McEntee offered the paper the benefit of the doubt. "It likely was a rookie mistake for the paper's new bosses, many of them businessmen and business professors and consultants who have been taking control over the past several months," McEntee wrote.
As for the on-again, off-again byline, McEntee opined, "I'm guessing there was a day-long discussion in that newsroom about the virtue of transparency."
Another aspect of the D-News' new plan, to integrate its reporters with the staff of KSL TV and radio (also owned by Deseret Media Companies), is being closely watched by industry experts.
Alan Mutter, a former Chicago Sun-Times editor who writes the popular "Reflections of a Newsosaur" blog, writes that the merger of newspaper and TV newsrooms may be the next big trend in propping up cash-strapped news outlets if it works.
The track record is slim, Mutter writes, and not very promising. Mutter points to a 10-year joint venture by the Tampa Tribune and WFLA-TV, whose website TBO.com he called "underwhelming."
"Instead of combining the assets of the newspaper and TV station in a single, dynamic website, TBO.Com is primarily a compendium of cheesy police news and out-of-market AP stories," Mutter writes. "If you follow the breadcrumbs on the website to the separate pages for the TV station and newspaper, you get nothing more than the sort of shovelware that populates the website of a mediocre broadcaster or publisher in a mid-sized market."

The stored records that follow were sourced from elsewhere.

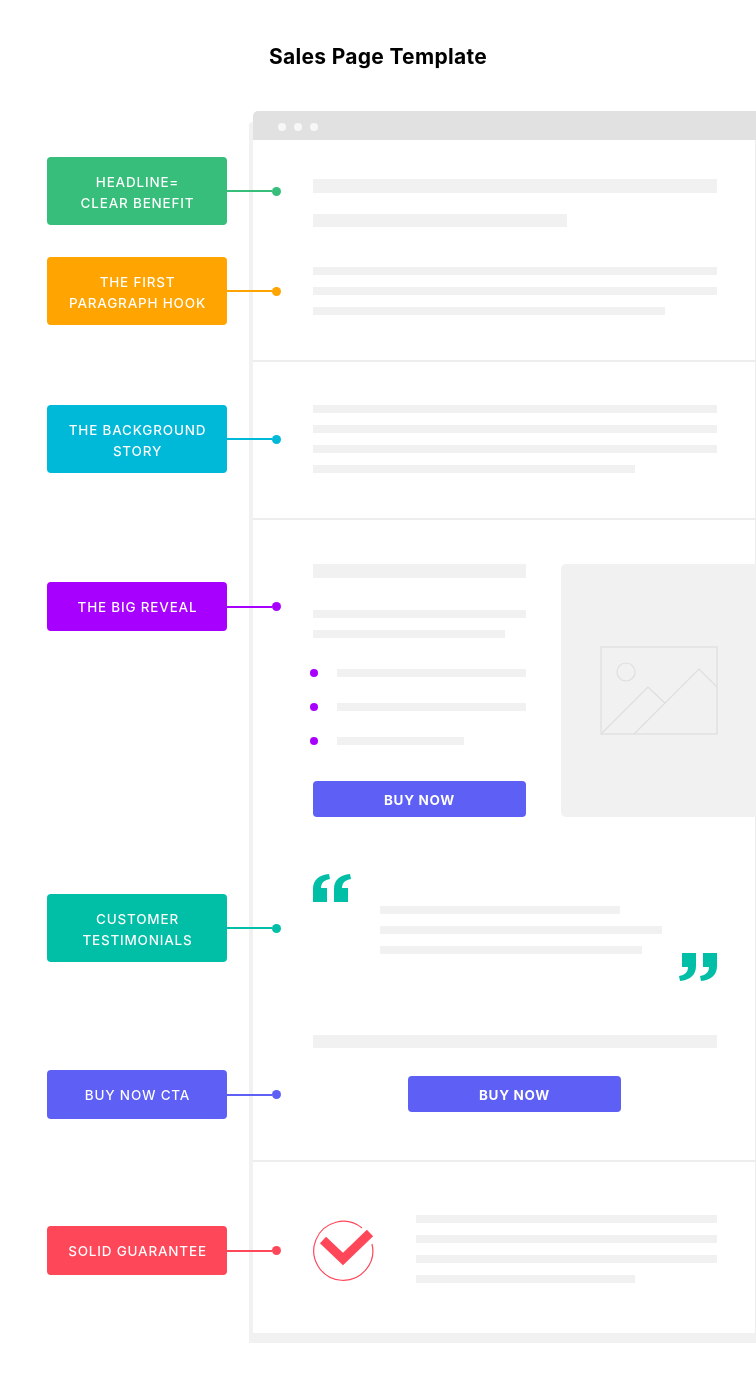
<!DOCTYPE html>
<html lang="en">
<head>
<meta charset="utf-8">
<title>Sales Page Template</title>
<style>
:root {
  --ink: #000; --paper: #fff; --bar: #f1f1f1; --chrome: #e1e1e1; --rule: #ededed; --sketch: #dedede;
  --green: #36be7a; --orange: #ffa400; --cyan: #00b8d8; --purple: #a800ff;
  --teal: #00bfa6; --indigo: #5d5ff5; --red: #ff475a;
}
* { box-sizing: border-box; margin: 0; padding: 0; }
html, body { width: 756px; height: 1391px; overflow: hidden; background: var(--paper); }
body { position: relative; font-family: Inter, "Open Sans", sans-serif; }
h1 { position: absolute; top: 43px; width: 756px; text-align: center; font-size: 21px; line-height: 27px; font-weight: 700; letter-spacing: .3px; color: var(--ink); }
svg { display: block; }

.window-shadow { position: absolute; left: 249px; top: 122px; width: 507px; height: 1221px; background: var(--bar); border-radius: 4px 0 0 0; }
.window { position: absolute; left: 253px; top: 111px; width: 503px; height: 1222px; background: var(--paper); border-radius: 5px 0 0 0; overflow: hidden; display: flex; flex-direction: column; }
.titlebar { height: 29px; flex: none; background: var(--chrome); display: flex; align-items: center; gap: 8px; padding: 2px 0 0 25px; }
.titlebar i { width: 8px; height: 8px; border-radius: 50%; background: #f7f7f7; }
.section { flex: none; padding-left: 60px; border-bottom: 2px solid var(--rule); border-right: 1px solid var(--rule); }
.section:last-child { border-bottom: 0; }
.intro { height: 222px; padding-top: 39px; }
.story { height: 158px; padding-top: 43px; }
.offer { height: 642px; padding-top: 44px; }
.guarantee { height: 171px; padding-top: 54px; display: flex; gap: 43px; }

.lines { display: flex; flex-direction: column; gap: 12px; width: 404px; }
.lines i, .bar { display: block; height: 8px; width: 100%; background: var(--bar); }
.headline { gap: 21px; margin-bottom: 40px; }
.headline i { height: 13.5px; }

.reveal { display: flex; gap: 35px; height: 253px; }
.pitch { width: 213px; flex: none; }
.pitch .bar { height: 14px; margin-bottom: 32px; }
.pitch .lines { width: 213px; }
.benefits { list-style: none; display: flex; flex-direction: column; gap: 26px; margin: 31px 0 36px -3px; }
.benefits li { display: flex; align-items: center; gap: 19px; height: 8px; }
.benefits li::before { content: ""; width: 8px; height: 8px; border-radius: 50%; background: var(--purple); flex: none; }
.benefits .bar { height: 8px; margin: 0; width: 189px; }
.benefits .short { width: 127px; }
.product { flex: 1; margin-right: -1px; background: var(--bar); border-radius: 5px 0 0 5px; padding: 82px 0 0 39px; }
.buy { display: flex; align-items: center; justify-content: center; width: 213px; height: 36px; border-radius: 4px; background: var(--indigo); color: #fff; font-size: 13.5px; font-weight: 700; letter-spacing: .7px; text-decoration: none; padding-top: 1px; }

.testimonial { display: flex; width: 404px; height: 107px; margin-top: 57px; color: var(--teal); }
.testimonial .lines { width: 282px; margin: 32px 0 0 29px; flex: none; }
.testimonial .close { margin: 79px 0 0 17px; }
.testimonial svg { flex: none; }
.closing { width: 404px; height: 13px; margin: 54px 0 28px; }
.offer > .buy { margin-left: 95px; }
.guarantee .lines { width: 301px; margin-top: -1px; }

.note { position: absolute; left: 47px; display: flex; align-items: center; height: 68px; color: var(--tone); }
.note.single { height: 49px; }
.note span { display: flex; align-items: center; justify-content: center; width: 180px; height: 100%; padding: 3px 0 0 1px; border-radius: 4px; background: var(--tone); color: #fff; font-size: 13.5px; line-height: 21px; font-weight: 500; letter-spacing: .8px; text-align: center; white-space: nowrap; }
.note.single span { padding-top: 1px; }
.note::before { content: ""; order: 1; width: 45px; height: 2px; background: var(--tone); }
.note::after { content: ""; order: 2; width: 9px; height: 9px; border-radius: 50%; background: var(--tone); }
</style>
</head>
<body>
<h1>Sales Page Template</h1>

<div class="window-shadow"></div>
<main class="window">
  <header class="titlebar"><i></i><i></i><i></i></header>

  <section class="section intro">
    <div class="lines headline"><i></i><i style="width:254px"></i></div>
    <div class="lines"><i></i><i></i><i style="width:352px"></i></div>
  </section>

  <section class="section story">
    <div class="lines"><i></i><i></i><i></i><i style="width:322px"></i></div>
  </section>

  <section class="section offer">
    <div class="reveal">
      <div class="pitch">
        <div class="bar"></div>
        <div class="lines"><i></i><i style="width:192px"></i></div>
        <ul class="benefits">
          <li><div class="bar"></div></li>
          <li><div class="bar"></div></li>
          <li><div class="bar short"></div></li>
        </ul>
        <a class="buy" href="#">BUY NOW</a>
      </div>
      <div class="product">
        <svg width="118" height="89" fill="none" stroke="var(--sketch)" stroke-width="1.2" role="img" aria-label="Product image placeholder">
          <rect x="1" y="1" width="116" height="87"/>
          <circle cx="26" cy="26" r="9"/>
          <path d="M1 88 L48 41 L65 57 M34 88 L99 23 L117 41"/>
        </svg>
      </div>
    </div>

    <div class="testimonial">
      <svg width="38" height="28" fill="currentColor" aria-hidden="true">
        <defs>
          <path id="quote-mark" d="M0 28 V15 C0 6 6 1 16 0 L17 5 C11 6 8 9 8 14 H14 V28 Z"/>
        </defs>
        <use href="#quote-mark"/><use href="#quote-mark" x="21"/>
      </svg>
      <div class="lines"><i style="width:240px"></i><i></i><i style="width:262px"></i></div>
      <svg class="close" width="38" height="28" fill="currentColor" aria-hidden="true">
        <g transform="rotate(180 19 14)"><use href="#quote-mark"/><use href="#quote-mark" x="21"/></g>
      </svg>
    </div>

    <div class="bar closing"></div>
    <a class="buy" href="#">BUY NOW</a>
  </section>

  <section class="section guarantee">
    <svg width="60" height="64" overflow="visible" fill="none" stroke="var(--red)" aria-hidden="true">
      <path d="M49 12 A29.5 29.5 0 1 0 59 28" stroke-width="1.2"/>
      <path d="M10 24 L30 43 L57 17" stroke-width="9"/>
    </svg>
    <div class="lines"><i></i><i></i><i></i><i style="width:219px"></i></div>
  </section>
</main>

<div class="note" style="top:157px;--tone:var(--green)"><span>HEADLINE=<br>CLEAR BENEFIT</span></div>
<div class="note" style="top:257px;--tone:var(--orange)"><span>THE FIRST<br>PARAGRAPH HOOK</span></div>
<div class="note" style="top:405px;--tone:var(--cyan)"><span>THE BACKGROUND<br>STORY</span></div>
<div class="note single" style="top:582px;--tone:var(--purple)"><span>THE BIG REVEAL</span></div>
<div class="note" style="top:894px;--tone:var(--teal)"><span>CUSTOMER<br>TESTIMONIALS</span></div>
<div class="note single" style="top:1070px;--tone:var(--indigo)"><span>BUY NOW CTA</span></div>
<div class="note single" style="top:1226px;--tone:var(--red)"><span>SOLID GUARANTEE</span></div>
</body>
</html>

The industry will continue to watch the Deseret News' new path not to say "I told you so" if it doesn't work, but to steal ideas if it does work.